I never said I was an angel.
My hands are dirty with the mistakes of my past, and my knees scraped from the struggle to find what will make my heart soar in this life.
I’ve never said that I am perfect.
Instead, I only have good intentions—like the rest of us, I suppose. I have lied to others and unfortunately to myself. I have made choices that I knew were wrong, but I chose to make them anyway—simply because I wanted to.
I’ve never said that I am not to blame.
I have caused tidal waves in this life with the mistakes I have made. I have hurt others, sometimes accidently, and sometimes on purpose. I don’t always bite my tongue and choose peace. Often I will say the very things that I know shouldn’t be said, just because I delight in saying what so many choose not to—admittedly, I take delight in being difficult at times.
I’ve never said that I know it all.
While I have come so far on this journey, I know that I still have far to go. Each and every day I learn more about who I am as a person, and what I want from this one amazing life. I know that I have challenges waiting for me up ahead on my road, and I know that I will be crying and bruised at some points—yet, I still choose to travel on.
I choose to see the good in myself and in others because that is how I want to live my life.
Because despite all of these claims of promises that I can’t make—I can promise that I will always do the best I can.
I wake each morning knowing who I am down to the depths of my soul. I soak in my darkest corners, and realize that what lies there beneath the surface is just as valuable as the smile that plays upon my lips. I understand that no one is free from their darkness, and that it is sometimes a daily struggle not to let it take over.
For me, my insecurities shout obscenities at me from behind the clouds of my heart. They yell and torment me about all the times I was hurt and crying; they tease me with memories of the situations when things didn’t go the way I expected them to.
Yet it is my choice whether or not I feed into them, or recognize them for what they truly are—fear.
Most of the times that I have caused hurt and made mistakes have come from fear. From either striking out against another first so that I wouldn’t take the first blow, or because I was protecting myself from the seductive lure of possibility by self-sabotage.
And yet, here I am—the heat of the brilliant sun shining upon my face in the middle of a stormy day.
Because I choose to be the good that I want to receive in this life.
I know that I will continue to make mistakes, and I know that I will undoubtedly hurt those I love—but I can try my best to not let that happen.
I can try, simply, to do the best that I can.
I can’t control the actions of others—but I have learned that I can control how and if I let them affect me. I can’t guarantee that my friends or lovers will always make choices that I will be happy with—but I can choose to accept and love them anyway.
I can choose to love someone not because they are perfect—but because they are real.
Each day that we wake up we are given a challenge to be better than we were yesterday. We are challenged to choose between living life with our fears dragging at our heels, and the mistakes of our past weighing heavily on our shoulders—or, to simply let it all go.
We can choose to treat others how we want to be treated—without being a doormat. We can choose to block harsh words and actions with a shield of kindness and understanding.
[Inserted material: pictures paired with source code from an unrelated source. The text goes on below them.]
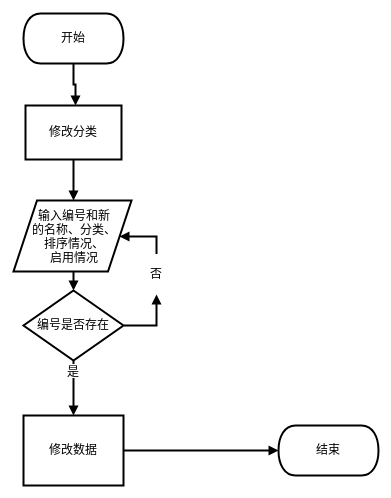
<!DOCTYPE html>
<html lang="zh-CN">
<head>
<meta charset="utf-8">
<title>修改分类流程图</title>
<style>
  :root { --ink: #000; --paper: #fff; }
  * { box-sizing: border-box; }
  html, body { margin: 0; overflow: hidden; background: var(--paper); }
  .flowchart {
    position: relative;
    width: 391px;
    height: 498px;
    overflow: hidden;
    background: var(--paper);
    color: var(--ink);
    font: 12px/14px "Noto Sans CJK SC", "Noto Sans", sans-serif;
  }
  .lines { position: absolute; left: 0; top: 0; fill: none; stroke: var(--ink); stroke-width: 2; }
  .arrowhead { fill: var(--ink); stroke: none; }
  .node, .label {
    position: absolute;
    display: flex;
    align-items: center;
    justify-content: center;
    text-align: center;
    white-space: nowrap;
  }
  .start { left: 23px; top: 12px; width: 100px; height: 50px; }
  .edit-category { left: 25px; top: 104px; width: 96px; height: 54px; }
  .input { left: 15px; top: 200px; width: 118px; height: 71px; }
  .decision { left: 23px; top: 289px; width: 100px; height: 70px; }
  .edit-data { left: 23px; top: 414px; width: 100px; height: 70px; }
  .end { left: 278px; top: 424px; width: 100px; height: 50px; }
  .label { width: 16px; height: 14px; background: var(--paper); }
  .no { left: 148px; top: 266px; }
  .yes { left: 65px; top: 364px; }
</style>
</head>
<body>
<main class="flowchart">
  <svg class="lines" width="391" height="498" viewBox="0 0 391 498" aria-hidden="true">
    <defs>
      <path id="tip" class="arrowhead" d="M0 0L-5 -10H5Z"/>
      <path id="terminal" d="M17 0H83C94 0 100 11 100 25S94 50 83 50H17C6 50 0 39 0 25S6 0 17 0Z"/>
    </defs>
    <g class="shapes">
      <use href="#terminal" x="23.5" y="13.5"/>
      <rect x="25.5" y="105.5" width="96" height="54"/>
      <polygon points="37,200.5 131.5,200.5 108,271.5 13.5,271.5"/>
      <polygon points="73.5,290.5 123.5,325.5 73.5,360.5 23.5,325.5"/>
      <rect x="23.5" y="415.5" width="100" height="70"/>
      <use href="#terminal" x="278.5" y="425.5"/>
    </g>
    <g class="connectors">
      <path d="M73.5 64V84.5H75.5V97"/>
      <path d="M73.5 160V192"/>
      <path d="M73.5 272V282"/>
      <path d="M73.5 361V407"/>
      <path d="M124 325.5H156.5V303"/>
      <path d="M156.5 254V236.5H128"/>
      <path d="M124 450.5H270"/>
    </g>
    <use href="#tip" x="75.5" y="105.5"/>
    <use href="#tip" x="73.5" y="200.5"/>
    <use href="#tip" x="73.5" y="290.5"/>
    <use href="#tip" x="73.5" y="415.5"/>
    <use href="#tip" transform="translate(156.5 294.5) rotate(180)"/>
    <use href="#tip" transform="translate(119.5 236.5) rotate(90)"/>
    <use href="#tip" transform="translate(278.5 450.5) rotate(-90)"/>
  </svg>
  <div class="node start">开始</div>
  <div class="node edit-category">修改分类</div>
  <div class="node input">输入编号和新<br>的名称、分类、<br>排序情况、<br>启用情况</div>
  <div class="node decision">编号是否存在</div>
  <div class="node edit-data">修改数据</div>
  <div class="node end">结束</div>
  <div class="label no">否</div>
  <div class="label yes">是</div>
</main>
</body>
</html>
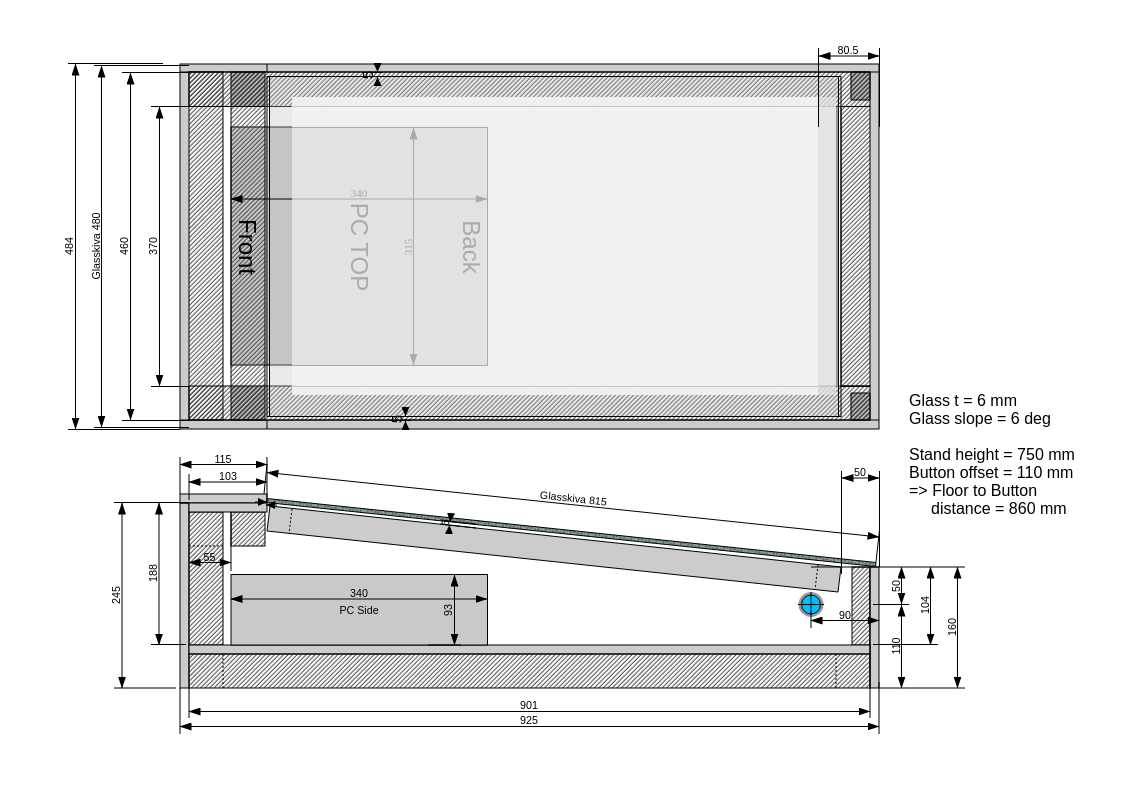
<!DOCTYPE html>
<html lang="en">
<head>
<meta charset="utf-8">
<title>Stand with glass top, plan and side view</title>
<style>
:root { --ink: #000; --paper: #fff; --board: #ccc; --pc: #c9c9c9; --button: #00bfff; --ring: #999; --faded: #aaa; }
* { box-sizing: border-box; margin: 0; }
body { width: 1123px; height: 794px; overflow: hidden; background: var(--paper); color: var(--ink); font-family: "Liberation Sans", Arial, sans-serif; }
.sheet { display: grid; width: 1123px; height: 794px; }
.drawing, .notes { grid-area: 1 / 1; }
.drawing { display: block; }
.notes { padding: 392px 0 0 909px; display: flex; flex-direction: column; gap: 18px; font-size: 16px; line-height: 18px; white-space: nowrap; }
.notes .indent { padding-left: 22px; }
.board { fill: var(--board); stroke: var(--ink); }
.wood { fill: url(#hatch); stroke: var(--ink); }
.pc { fill: var(--pc); stroke: var(--ink); }
.edge { fill: none; stroke: var(--ink); }
.hidden { fill: none; stroke: var(--ink); stroke-dasharray: 2 2; }
.dim { fill: none; stroke: var(--ink); marker-start: url(#arrow); marker-end: url(#arrow); }
.dim-faded { fill: none; stroke: var(--faded); marker-start: url(#arrow-faded); marker-end: url(#arrow-faded); }
.ext { fill: none; stroke: var(--ink); }
.values { font-size: 10.7px; text-anchor: middle; }
.large { font-size: 24px; text-anchor: middle; }
.faded { fill: var(--faded); }
.serif { font-family: "Liberation Serif", serif; font-size: 11px; text-anchor: middle; }
</style>
</head>
<body>
<main class="sheet">
<svg class="drawing" width="1123" height="794" viewBox="0 0 1123 794" role="img" aria-label="Plan and side view of the stand with dimensions">
  <defs>
    <pattern id="hatch" width="3.2" height="8" patternUnits="userSpaceOnUse" patternTransform="rotate(45)">
      <path d="M1 0V8" stroke="#333" stroke-width="0.9"/>
    </pattern>
    <pattern id="glass" width="5" height="5" patternUnits="userSpaceOnUse" patternTransform="rotate(60)">
      <path d="M0 0H5V5H0Z" fill="#8fa39c"/><path d="M1 0V3M3 2V5" stroke="#34443e"/>
    </pattern>
    <marker id="arrow" markerWidth="12" markerHeight="8" refX="11.5" refY="4" orient="auto-start-reverse" markerUnits="userSpaceOnUse"><path d="M0 0L12 4L0 8Z"/></marker>
    <marker id="arrow-faded" markerWidth="12" markerHeight="8" refX="11.5" refY="4" orient="auto-start-reverse" markerUnits="userSpaceOnUse"><path d="M0 0L12 4L0 8Z" fill="#aaa"/></marker>
    <marker id="arrow-in" markerWidth="10" markerHeight="8" refX="9" refY="4" orient="auto" markerUnits="userSpaceOnUse"><path d="M0 0L9 4L0 8Z"/></marker>
  </defs>

  <g id="plan-view">
    <g id="plan-pc">
      <rect class="pc" x="231" y="127" width="256" height="238"/>
    </g>
    <g id="plan-timber">
      <rect class="wood" x="189" y="72" width="34" height="348"/>
      <rect class="wood" x="231" y="72" width="34" height="348"/>
      <rect class="wood" x="189" y="72" width="681" height="34.5"/>
      <rect class="wood" x="189" y="386" width="681" height="34"/>
      <rect class="wood" x="841" y="106.5" width="29" height="279.5"/>
      <rect class="wood" x="851" y="72" width="19" height="28"/>
      <rect class="wood" x="851" y="393" width="19" height="27"/>
      <path d="M231 72H265V106H231ZM851 72H870V100H851ZM231 386H265V420H231ZM851 393H870V420H851Z" fill="#000" fill-opacity=".22"/>
    </g>
    <g id="plan-boards">
      <rect class="board" x="180" y="64" width="699" height="365"/>
      <path class="edge" d="M267 64V72M267 420V429"/>
    </g>
    <g id="plan-opening">
      <rect x="189" y="72" width="681" height="348" fill="#fff"/>
      <rect class="pc" x="231" y="127" width="256" height="238"/>
      <rect class="wood" x="189" y="72" width="34" height="348"/>
      <rect class="wood" x="231" y="72" width="34" height="348"/>
      <rect class="wood" x="189" y="72" width="681" height="34.5"/>
      <rect class="wood" x="189" y="386" width="681" height="34"/>
      <rect class="wood" x="841" y="106.5" width="29" height="279.5"/>
      <path d="M231 72H265V106H231ZM851 72H870V100H851ZM231 386H265V420H231ZM851 393H870V420H851Z" fill="#000" fill-opacity=".28"/>
      <path class="wood" d="M851 72H870V100H851ZM851 393H870V420H851Z"/>
      <path class="edge" d="M180 72H879M180 420H879"/>
    </g>
    <g id="plan-monitor">
      <rect x="269" y="77" width="570" height="339" fill="#bbb" fill-opacity=".32"/>
      <rect x="292" y="97" width="544" height="298" fill="#e4e4e4" fill-opacity=".72"/>
      <rect x="292" y="97" width="526" height="298" fill="#f4f4f4" fill-opacity=".8"/>
      <path d="M292 127.5H487.5V365.5H292Z" fill="#e2e2e2"/>
      <path d="M292 127.5H487.5V365.5H292" fill="none" stroke="#aaa"/>
      <path d="M292 106.5H836M292 386.5H836" stroke="#c4c4c4"/>
      <path d="M837 107V386" stroke="#999" stroke-width="2"/>
      <rect class="edge" x="267" y="76.5" width="574" height="340"/>
      <path class="edge" d="M269.5 76V416M838.5 76V416"/>
    </g>
    <g id="plan-pc-labels">
      <path class="dim-faded" d="M413.5 128V365"/>
      <path d="M292 199H487" stroke="#aaa" marker-end="url(#arrow-faded)"/>
      <path class="ext" d="M292 199H231" marker-end="url(#arrow)"/>
      <text class="serif faded" x="359" y="197">340</text>
      <text class="serif faded" transform="translate(412 247) rotate(-90)">315</text>
      <text class="large" transform="translate(239 247) rotate(90)">Front</text>
      <text class="large faded" transform="translate(351 247) rotate(90)">PC TOP</text>
      <text class="large faded" transform="translate(463 247) rotate(90)">Back</text>
    </g>
    <g id="plan-dimensions">
      <path class="ext" d="M68 63.5H163M68 429.5H180M94 65.5H189M94 427.5H189M122 72.5H189M122 420.5H189M151 106.5H189M151 386.5H189M841 106.5H870M841 386.5H870M818.5 48V127M879.5 48V127"/>
      <path class="dim" d="M75.5 64V429"/>
      <path class="dim" d="M101.5 66V427"/>
      <path class="dim" d="M130.5 73V420"/>
      <path class="dim" d="M159.5 107V386"/>
      <path class="dim" d="M819 56H879"/>
      <path class="ext" d="M377.5 65V72" marker-end="url(#arrow-in)"/>
      <path class="ext" d="M377.5 84V77" marker-end="url(#arrow-in)"/>
      <path class="ext" d="M405.5 408V416" marker-end="url(#arrow-in)"/>
      <path class="ext" d="M405.5 428V421" marker-end="url(#arrow-in)"/>
      <path class="ext" d="M362 72.5H383M362 76.5H383M390 416.5H411M390 420.5H411"/>
      <g class="values">
        <text x="848" y="54">80.5</text>
        <text transform="translate(73 246) rotate(-90)">484</text>
        <text transform="translate(100 246) rotate(-90)">Glasskiva 480</text>
        <text transform="translate(128 246) rotate(-90)">460</text>
        <text transform="translate(157 246) rotate(-90)">370</text>
        <text font-size="15" transform="translate(373 75) rotate(-90)">5</text>
        <text font-size="15" transform="translate(402 419) rotate(-90)">5</text>
      </g>
    </g>
  </g>

  <g id="side-view">
    <g id="side-stand">
      <rect class="board" x="180" y="503" width="9" height="185"/>
      <rect class="wood" x="189" y="512" width="34" height="133"/>
      <rect class="wood" x="231" y="512" width="34" height="34"/>
      <rect class="board" x="180" y="494" width="87" height="9"/>
      <rect class="board" x="189" y="503" width="78" height="9"/>
      <rect class="wood" x="852" y="567" width="18" height="78"/>
      <rect class="board" x="870" y="567" width="9" height="121"/>
      <rect class="board" x="189" y="645" width="681" height="9"/>
      <rect class="wood" x="189" y="654" width="681" height="34"/>
      <path class="hidden" d="M223 654V688M836 654V688M189 546H223"/>
    </g>
    <g id="side-pc">
      <rect class="pc" x="231" y="574.5" width="256.5" height="70.5"/>
    </g>
    <g id="side-monitor">
      <path class="board" d="M270 506L841 567L838 592L267 531Z"/>
      <path class="hidden" d="M292 509L289 534M818 565L815 590"/>
    </g>
    <path id="side-glass" d="M267 498.5L876 562.5L875.5 566.5L266.5 502.5Z" fill="url(#glass)" stroke="#000"/>
    <g id="side-button">
      <circle cx="811" cy="604.5" r="12.5" fill="var(--ring)"/>
      <circle cx="811" cy="604.5" r="9.5" fill="var(--button)" stroke="#000"/>
      <path class="ext" d="M798 604.5H824M811 592V628"/>
    </g>
    <g id="side-dimensions">
      <path class="ext" d="M180 457V494M267 457V503M189 474V500M231 512V571M114 502.5H180M151 502.5H189M151 644.5H186M114 688H176M264 494L267 464M876 562L879.5 530M841.5 471V574M879.5 471V567M811 567H965M873 604.5H909M873 644.5H938M879 688H965M428 574.5H461M428 645H461M180 688V734M189 688V718M870 688V718M879 682V734M870 567V688"/>
      <path class="dim" d="M180 464.5H267"/>
      <path class="dim" d="M189 482H267"/>
      <path class="dim" d="M267 472.5L879 537"/>
      <path class="dim" d="M842 478H879"/>
      <path class="dim" d="M122 503V688"/>
      <path class="dim" d="M159 503V645"/>
      <path class="dim" d="M189 562.5H231"/>
      <path class="dim" d="M231 599H487"/>
      <path class="dim" d="M454.5 575V645"/>
      <path class="dim" d="M811 620.5H879"/>
      <path class="dim" d="M901.5 567V604"/>
      <path class="dim" d="M901.5 605V688"/>
      <path class="dim" d="M930.5 567V645"/>
      <path class="dim" d="M957.5 567V688"/>
      <path class="dim" d="M189 711.5H870"/>
      <path class="dim" d="M180 726.5H879"/>
      <path class="ext" d="M451 514L450 522" marker-end="url(#arrow-in)"/>
      <path class="ext" d="M449 533L449.5 525" marker-end="url(#arrow-in)"/>
      <path class="ext" d="M440 520L476 524M440 524L476 528"/>
      <path class="ext" d="M277 505H266" marker-end="url(#arrow-in)"/>
      <path class="ext" d="M255 502H267" marker-end="url(#arrow-in)"/>
      <g class="values">
        <text x="223" y="463">115</text>
        <text x="228" y="480">103</text>
        <text transform="translate(573 502) rotate(6)">Glasskiva 815</text>
        <text x="860" y="476">50</text>
        <text x="209.5" y="561">55</text>
        <text x="359" y="597">340</text>
        <text x="359" y="614">PC Side</text>
        <text x="845" y="619">90</text>
        <text x="529" y="709">901</text>
        <text x="529" y="724">925</text>
        <text transform="translate(120 595) rotate(-90)">245</text>
        <text transform="translate(157 573) rotate(-90)">188</text>
        <text transform="translate(452 610) rotate(-90)">93</text>
        <text transform="translate(449 523) rotate(-84)">6</text>
        <text transform="translate(900 586) rotate(-90)">50</text>
        <text transform="translate(900 646) rotate(-90)">110</text>
        <text transform="translate(929 605) rotate(-90)">104</text>
        <text transform="translate(956 627) rotate(-90)">160</text>
      </g>
    </g>
  </g>
</svg>
<aside class="notes">
  <div class="glass-notes">
    <p>Glass t = 6 mm</p>
    <p>Glass slope = 6 deg</p>
  </div>
  <div class="stand-notes">
    <p>Stand height = 750 mm</p>
    <p>Button offset = 110 mm</p>
    <p>=&gt; Floor to Button</p>
    <p class="indent">distance = 860 mm</p>
  </div>
</aside>
</main>
</body>
</html>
By doing this, we are acknowledging that another may be acting out of pain or fear, and so instead of trying to engage them—we can simply choose to let it go and send them love anyway.
Being the person I am does not rely on how someone else chooses to live their life.
I will extend unconditional kindness, love, respect and support to others not because I am a divine angel, but because I believe that choice is a form of self-love.
It’s being true to who I am—regardless of the actions of others.
Within each of us we hold the gift of unconditional trust. Just because we have been hurt before does not mean that we have lost that sacred ability to believe in others.
Living with truth means being honest with ourselves—only then can we be truthful with others.
To speak the truth does not mean that it will always be pleasant, but if we teach ourselves to address other people and situations in a way that is authentic for each of us, then we will set the expectations for others in our lives.
This means being honest about our feelings—whether it is love, fear, anger or pain. It means not making excuses if we don’t feel like doing something, or making false promises because we don’t want to let someone down. This type of truth is letting our lovers know if we are feeling attracted to someone else, or if we are falling out of love with them—it’s valuing honesty above all else.
No one ever said that speaking the truth and living with trust would be easy—but it is worth it.
I never said I was an angel. I am merely a beautifully flawed woman doing the best that I can. I am a woman who tries to extend love and kindness to those who need it the most, someone who believes that in the end truth and love not only prevail—but that they are the very qualities that make life worth living.
I choose to be who I am and speak my truth regardless of others—not because I am heartless, but because I have hid from myself for far too long.
With my broken wings and my dirty bare feet, I make the choice to not be an angel, but to be real instead. I don’t claim that my heart and soul is divine perfection manifested—but I do guarantee that it is unlike any other.
And it is that truth that will continually set me free, soaring into skies unknown and living a life that I love—all the way down to my toes.